→ Exercise objective: Search each line of the data for the word "torn"; copy every line where it is found.

→ Records for the exercise:
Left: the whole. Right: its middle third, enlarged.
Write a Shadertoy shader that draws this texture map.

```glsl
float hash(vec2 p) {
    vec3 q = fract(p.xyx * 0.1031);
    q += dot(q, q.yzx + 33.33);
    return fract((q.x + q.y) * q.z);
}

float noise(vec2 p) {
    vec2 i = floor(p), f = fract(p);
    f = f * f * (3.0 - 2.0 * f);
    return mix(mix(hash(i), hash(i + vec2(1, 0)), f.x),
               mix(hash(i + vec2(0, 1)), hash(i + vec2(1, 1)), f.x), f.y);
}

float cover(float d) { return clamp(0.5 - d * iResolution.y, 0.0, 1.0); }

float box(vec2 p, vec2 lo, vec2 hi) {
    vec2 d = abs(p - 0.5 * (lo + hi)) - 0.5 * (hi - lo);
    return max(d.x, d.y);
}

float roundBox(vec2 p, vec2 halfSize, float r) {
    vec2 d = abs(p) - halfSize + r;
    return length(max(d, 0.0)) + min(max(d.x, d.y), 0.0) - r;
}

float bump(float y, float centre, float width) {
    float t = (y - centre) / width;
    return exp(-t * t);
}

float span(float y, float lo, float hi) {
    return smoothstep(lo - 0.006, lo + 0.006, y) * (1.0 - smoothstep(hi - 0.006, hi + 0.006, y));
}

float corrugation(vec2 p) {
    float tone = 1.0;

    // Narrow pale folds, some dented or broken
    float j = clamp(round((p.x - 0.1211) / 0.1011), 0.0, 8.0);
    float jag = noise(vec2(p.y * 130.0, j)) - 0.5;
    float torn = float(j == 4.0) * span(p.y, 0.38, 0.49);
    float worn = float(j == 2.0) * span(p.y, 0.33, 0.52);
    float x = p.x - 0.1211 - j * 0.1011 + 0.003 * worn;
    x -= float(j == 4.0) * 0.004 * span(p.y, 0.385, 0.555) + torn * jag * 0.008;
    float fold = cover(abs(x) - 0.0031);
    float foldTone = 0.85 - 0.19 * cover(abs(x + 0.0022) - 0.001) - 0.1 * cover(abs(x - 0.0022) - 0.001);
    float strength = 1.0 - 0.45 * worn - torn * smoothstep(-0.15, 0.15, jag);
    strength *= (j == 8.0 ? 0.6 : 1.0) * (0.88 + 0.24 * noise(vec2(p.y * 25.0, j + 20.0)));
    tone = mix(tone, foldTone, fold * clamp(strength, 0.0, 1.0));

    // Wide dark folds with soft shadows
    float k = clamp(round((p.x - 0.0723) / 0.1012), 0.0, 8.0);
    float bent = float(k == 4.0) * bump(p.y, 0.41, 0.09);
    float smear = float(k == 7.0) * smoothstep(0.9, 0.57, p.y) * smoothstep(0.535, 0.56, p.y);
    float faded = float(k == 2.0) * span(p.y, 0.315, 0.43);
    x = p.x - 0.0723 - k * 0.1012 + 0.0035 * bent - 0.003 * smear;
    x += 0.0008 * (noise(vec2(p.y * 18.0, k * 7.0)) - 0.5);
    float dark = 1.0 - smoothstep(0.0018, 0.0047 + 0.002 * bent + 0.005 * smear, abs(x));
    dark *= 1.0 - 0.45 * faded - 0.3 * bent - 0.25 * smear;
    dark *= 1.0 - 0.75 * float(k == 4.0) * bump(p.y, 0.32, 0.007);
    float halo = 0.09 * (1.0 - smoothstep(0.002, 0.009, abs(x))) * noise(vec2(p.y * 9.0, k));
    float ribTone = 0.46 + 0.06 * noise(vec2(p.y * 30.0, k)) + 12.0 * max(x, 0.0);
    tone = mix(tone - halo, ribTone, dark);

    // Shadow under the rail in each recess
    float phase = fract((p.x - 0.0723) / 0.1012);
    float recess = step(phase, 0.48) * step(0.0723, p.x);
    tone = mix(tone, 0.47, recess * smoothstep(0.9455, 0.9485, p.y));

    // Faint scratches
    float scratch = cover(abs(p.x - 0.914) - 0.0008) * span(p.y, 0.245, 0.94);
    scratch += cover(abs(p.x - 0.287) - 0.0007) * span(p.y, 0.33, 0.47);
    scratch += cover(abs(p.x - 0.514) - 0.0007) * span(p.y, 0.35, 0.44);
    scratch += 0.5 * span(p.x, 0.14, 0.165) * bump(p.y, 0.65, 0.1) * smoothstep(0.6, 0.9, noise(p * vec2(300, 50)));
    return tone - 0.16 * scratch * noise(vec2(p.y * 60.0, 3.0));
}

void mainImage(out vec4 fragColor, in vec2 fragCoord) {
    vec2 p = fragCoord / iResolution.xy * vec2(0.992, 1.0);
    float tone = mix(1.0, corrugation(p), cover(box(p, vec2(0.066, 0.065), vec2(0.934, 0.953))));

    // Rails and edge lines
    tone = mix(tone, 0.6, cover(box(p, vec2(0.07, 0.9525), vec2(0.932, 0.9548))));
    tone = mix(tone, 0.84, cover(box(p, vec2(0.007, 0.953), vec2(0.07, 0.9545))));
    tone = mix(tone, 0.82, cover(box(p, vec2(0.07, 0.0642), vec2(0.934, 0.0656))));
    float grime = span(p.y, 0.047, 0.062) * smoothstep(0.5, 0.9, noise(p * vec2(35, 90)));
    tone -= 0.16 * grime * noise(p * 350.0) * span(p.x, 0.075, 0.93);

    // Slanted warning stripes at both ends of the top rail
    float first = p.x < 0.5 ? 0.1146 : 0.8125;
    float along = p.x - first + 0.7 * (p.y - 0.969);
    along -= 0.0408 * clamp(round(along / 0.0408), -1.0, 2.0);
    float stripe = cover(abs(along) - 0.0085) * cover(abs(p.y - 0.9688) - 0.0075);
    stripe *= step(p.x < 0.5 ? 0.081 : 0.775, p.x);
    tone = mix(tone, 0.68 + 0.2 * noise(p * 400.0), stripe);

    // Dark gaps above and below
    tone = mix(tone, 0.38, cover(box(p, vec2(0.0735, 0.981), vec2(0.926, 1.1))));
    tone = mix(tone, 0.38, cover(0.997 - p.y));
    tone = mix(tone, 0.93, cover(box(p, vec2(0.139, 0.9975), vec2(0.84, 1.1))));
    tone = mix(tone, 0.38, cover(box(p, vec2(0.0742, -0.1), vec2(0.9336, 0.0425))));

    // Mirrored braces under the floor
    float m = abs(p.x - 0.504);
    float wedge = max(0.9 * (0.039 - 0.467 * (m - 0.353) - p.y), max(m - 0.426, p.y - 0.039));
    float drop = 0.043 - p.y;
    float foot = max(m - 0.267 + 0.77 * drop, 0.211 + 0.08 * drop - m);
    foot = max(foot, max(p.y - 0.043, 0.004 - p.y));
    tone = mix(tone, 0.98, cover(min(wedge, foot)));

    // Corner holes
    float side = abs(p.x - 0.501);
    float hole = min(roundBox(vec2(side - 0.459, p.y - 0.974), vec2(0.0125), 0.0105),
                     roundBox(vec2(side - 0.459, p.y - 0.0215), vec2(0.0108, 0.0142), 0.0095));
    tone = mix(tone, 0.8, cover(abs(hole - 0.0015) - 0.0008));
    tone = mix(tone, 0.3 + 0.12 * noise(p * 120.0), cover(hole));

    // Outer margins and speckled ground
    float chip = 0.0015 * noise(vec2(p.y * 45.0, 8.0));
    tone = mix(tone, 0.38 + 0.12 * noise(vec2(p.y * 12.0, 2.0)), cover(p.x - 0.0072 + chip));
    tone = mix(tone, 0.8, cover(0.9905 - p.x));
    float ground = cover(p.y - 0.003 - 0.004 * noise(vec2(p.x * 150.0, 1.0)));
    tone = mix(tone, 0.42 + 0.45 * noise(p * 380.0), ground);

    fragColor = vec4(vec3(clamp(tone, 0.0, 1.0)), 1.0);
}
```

→ Answer box:
    float torn = float(j == 4.0) * span(p.y, 0.38, 0.49);
    x -= float(j == 4.0) * 0.004 * span(p.y, 0.385, 0.555) + torn * jag * 0.008;
    float strength = 1.0 - 0.45 * worn - torn * smoothstep(-0.15, 0.15, jag);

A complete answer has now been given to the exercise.